The courts had to prioritize the hearing of many unaccompanied children, part of those illegal immigrants who crossed the southern border of the United States, many of whom came from Central America. The U.S. immigration courts were deluged since the last fiscal year by the influx of over 68,500 unaccompanied children and about the same number of family units. Most of them are from Honduras, El Salvador and Guatemala. Their number added to the other pending cases, most of which involve immigrants from Mexico.
The report released by the university was based on federal data, which also identified New York, Texas and California as having the biggest immigration backlogs. They are followed by New Jersey and Florida.
According to Louis Ruffino, the spokesman for the Justice Department’s Executive Office for Immigration Review, there are already 58 courts with 233 judges handling immigration cases and they are expecting 85 more immigration judges to be hired. This month, immigration cases from Texas are being heard in Miami through videoconferencing.
Immigrant advocates decry the inability of the courts to keep up, saying that the immigrants waiting for their cases to be heard are suffering, medically and financially because they are unable to work. They say that hiring new judges is not enough, since 100 immigration judges will retire this year. The prioritization of women and unaccompanied children, who are mostly new arrivals pushed back the pending cases that have been waiting for years to be heard.
Judge Dana Leigh Marks, president of the National Association of Immigration Judges, who has been a judge for 28 years said that the judges are overworked as well, handling over 3,000 cases, thus pushing back other cases until 2019. She laments the fact that the immigration judges, who are highly skilled, had no recourse but to retire early due to overwork.
She added that the prioritization mandate of the current administration has pushed back their pending caseload, which are also problematic since there are driving issues in them as well.
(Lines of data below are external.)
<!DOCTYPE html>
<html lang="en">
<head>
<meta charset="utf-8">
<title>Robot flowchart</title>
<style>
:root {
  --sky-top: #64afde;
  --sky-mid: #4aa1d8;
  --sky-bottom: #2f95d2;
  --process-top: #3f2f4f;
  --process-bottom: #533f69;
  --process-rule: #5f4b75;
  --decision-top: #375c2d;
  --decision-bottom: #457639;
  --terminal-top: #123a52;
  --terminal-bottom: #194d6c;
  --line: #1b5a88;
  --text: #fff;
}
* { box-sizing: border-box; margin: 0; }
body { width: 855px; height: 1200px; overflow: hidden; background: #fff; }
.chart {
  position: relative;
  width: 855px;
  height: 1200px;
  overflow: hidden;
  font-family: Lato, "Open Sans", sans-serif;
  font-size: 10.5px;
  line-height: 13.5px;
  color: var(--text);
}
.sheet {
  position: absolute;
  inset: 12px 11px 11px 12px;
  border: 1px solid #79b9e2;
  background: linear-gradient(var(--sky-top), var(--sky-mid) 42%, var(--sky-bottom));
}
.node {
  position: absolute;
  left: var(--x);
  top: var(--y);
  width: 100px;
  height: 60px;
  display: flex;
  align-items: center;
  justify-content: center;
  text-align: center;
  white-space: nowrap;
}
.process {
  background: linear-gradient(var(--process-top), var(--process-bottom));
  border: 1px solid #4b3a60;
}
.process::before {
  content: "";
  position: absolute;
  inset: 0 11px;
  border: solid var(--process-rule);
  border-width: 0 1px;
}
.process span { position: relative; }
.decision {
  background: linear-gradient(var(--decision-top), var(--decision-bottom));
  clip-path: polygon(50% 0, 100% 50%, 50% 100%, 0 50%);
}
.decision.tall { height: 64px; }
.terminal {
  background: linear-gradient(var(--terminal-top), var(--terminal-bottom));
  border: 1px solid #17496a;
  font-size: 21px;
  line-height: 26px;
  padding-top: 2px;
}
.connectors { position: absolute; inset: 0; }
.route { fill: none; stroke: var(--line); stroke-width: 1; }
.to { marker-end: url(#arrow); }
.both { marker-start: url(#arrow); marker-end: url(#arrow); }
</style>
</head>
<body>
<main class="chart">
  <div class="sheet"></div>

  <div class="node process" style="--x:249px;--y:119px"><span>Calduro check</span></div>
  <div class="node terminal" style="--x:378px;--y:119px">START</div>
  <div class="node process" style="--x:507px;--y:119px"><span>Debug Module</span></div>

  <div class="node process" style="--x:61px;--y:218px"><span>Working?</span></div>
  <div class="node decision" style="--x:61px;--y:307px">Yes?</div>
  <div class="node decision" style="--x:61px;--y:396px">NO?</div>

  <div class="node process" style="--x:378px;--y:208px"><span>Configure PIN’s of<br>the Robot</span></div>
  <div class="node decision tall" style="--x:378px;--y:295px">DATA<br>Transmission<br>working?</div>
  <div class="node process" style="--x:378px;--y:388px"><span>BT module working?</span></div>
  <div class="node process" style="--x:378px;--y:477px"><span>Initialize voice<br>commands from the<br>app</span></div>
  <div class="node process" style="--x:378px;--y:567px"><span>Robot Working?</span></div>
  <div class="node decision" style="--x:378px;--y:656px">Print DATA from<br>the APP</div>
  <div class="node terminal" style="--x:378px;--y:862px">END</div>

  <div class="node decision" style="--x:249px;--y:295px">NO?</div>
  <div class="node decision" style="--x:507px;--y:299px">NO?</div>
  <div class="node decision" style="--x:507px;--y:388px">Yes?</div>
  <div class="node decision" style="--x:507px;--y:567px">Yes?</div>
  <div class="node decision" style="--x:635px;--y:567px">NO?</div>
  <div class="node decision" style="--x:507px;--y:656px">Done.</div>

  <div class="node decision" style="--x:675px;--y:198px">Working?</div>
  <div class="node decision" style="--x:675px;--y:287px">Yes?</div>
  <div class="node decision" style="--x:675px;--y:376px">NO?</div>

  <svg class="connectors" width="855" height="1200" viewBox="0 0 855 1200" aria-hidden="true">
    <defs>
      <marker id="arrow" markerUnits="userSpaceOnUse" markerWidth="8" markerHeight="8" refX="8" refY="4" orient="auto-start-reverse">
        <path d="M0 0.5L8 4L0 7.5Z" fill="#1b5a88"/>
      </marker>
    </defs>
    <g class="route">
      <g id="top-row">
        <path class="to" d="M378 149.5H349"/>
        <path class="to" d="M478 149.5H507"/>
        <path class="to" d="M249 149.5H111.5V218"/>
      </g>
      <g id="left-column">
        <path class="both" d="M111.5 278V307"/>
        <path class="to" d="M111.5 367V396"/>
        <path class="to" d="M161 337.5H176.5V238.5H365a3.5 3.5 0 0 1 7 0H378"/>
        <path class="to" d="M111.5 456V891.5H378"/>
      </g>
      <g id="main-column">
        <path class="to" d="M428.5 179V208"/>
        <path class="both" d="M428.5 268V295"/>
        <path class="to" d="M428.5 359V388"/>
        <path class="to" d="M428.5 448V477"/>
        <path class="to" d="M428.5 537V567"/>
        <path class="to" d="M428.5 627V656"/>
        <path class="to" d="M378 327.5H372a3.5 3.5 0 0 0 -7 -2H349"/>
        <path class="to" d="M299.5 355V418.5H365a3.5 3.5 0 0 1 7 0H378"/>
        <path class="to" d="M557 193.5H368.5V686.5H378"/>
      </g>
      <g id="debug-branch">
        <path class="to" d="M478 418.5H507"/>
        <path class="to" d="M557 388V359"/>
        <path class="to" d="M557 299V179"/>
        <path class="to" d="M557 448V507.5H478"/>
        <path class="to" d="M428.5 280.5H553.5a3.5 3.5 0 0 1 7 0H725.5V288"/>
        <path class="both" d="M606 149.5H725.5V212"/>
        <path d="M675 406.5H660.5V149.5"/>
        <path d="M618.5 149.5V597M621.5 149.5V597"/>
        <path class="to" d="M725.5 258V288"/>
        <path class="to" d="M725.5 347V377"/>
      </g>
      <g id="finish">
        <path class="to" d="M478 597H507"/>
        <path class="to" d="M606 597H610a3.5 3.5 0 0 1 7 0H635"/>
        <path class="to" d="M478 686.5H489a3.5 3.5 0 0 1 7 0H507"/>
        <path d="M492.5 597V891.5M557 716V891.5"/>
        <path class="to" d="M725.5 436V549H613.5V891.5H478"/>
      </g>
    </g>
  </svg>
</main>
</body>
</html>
Due to the length of time it takes to process a case, a qualifying relative might pass away and some other witnesses might be lost. A benefit due to a child might be taken away since he or she already became an adult.
She said that about 100 immigration judges should be hired immediately and that the size of the courts should be tripled, based on the length of time it takes for a case to be processed.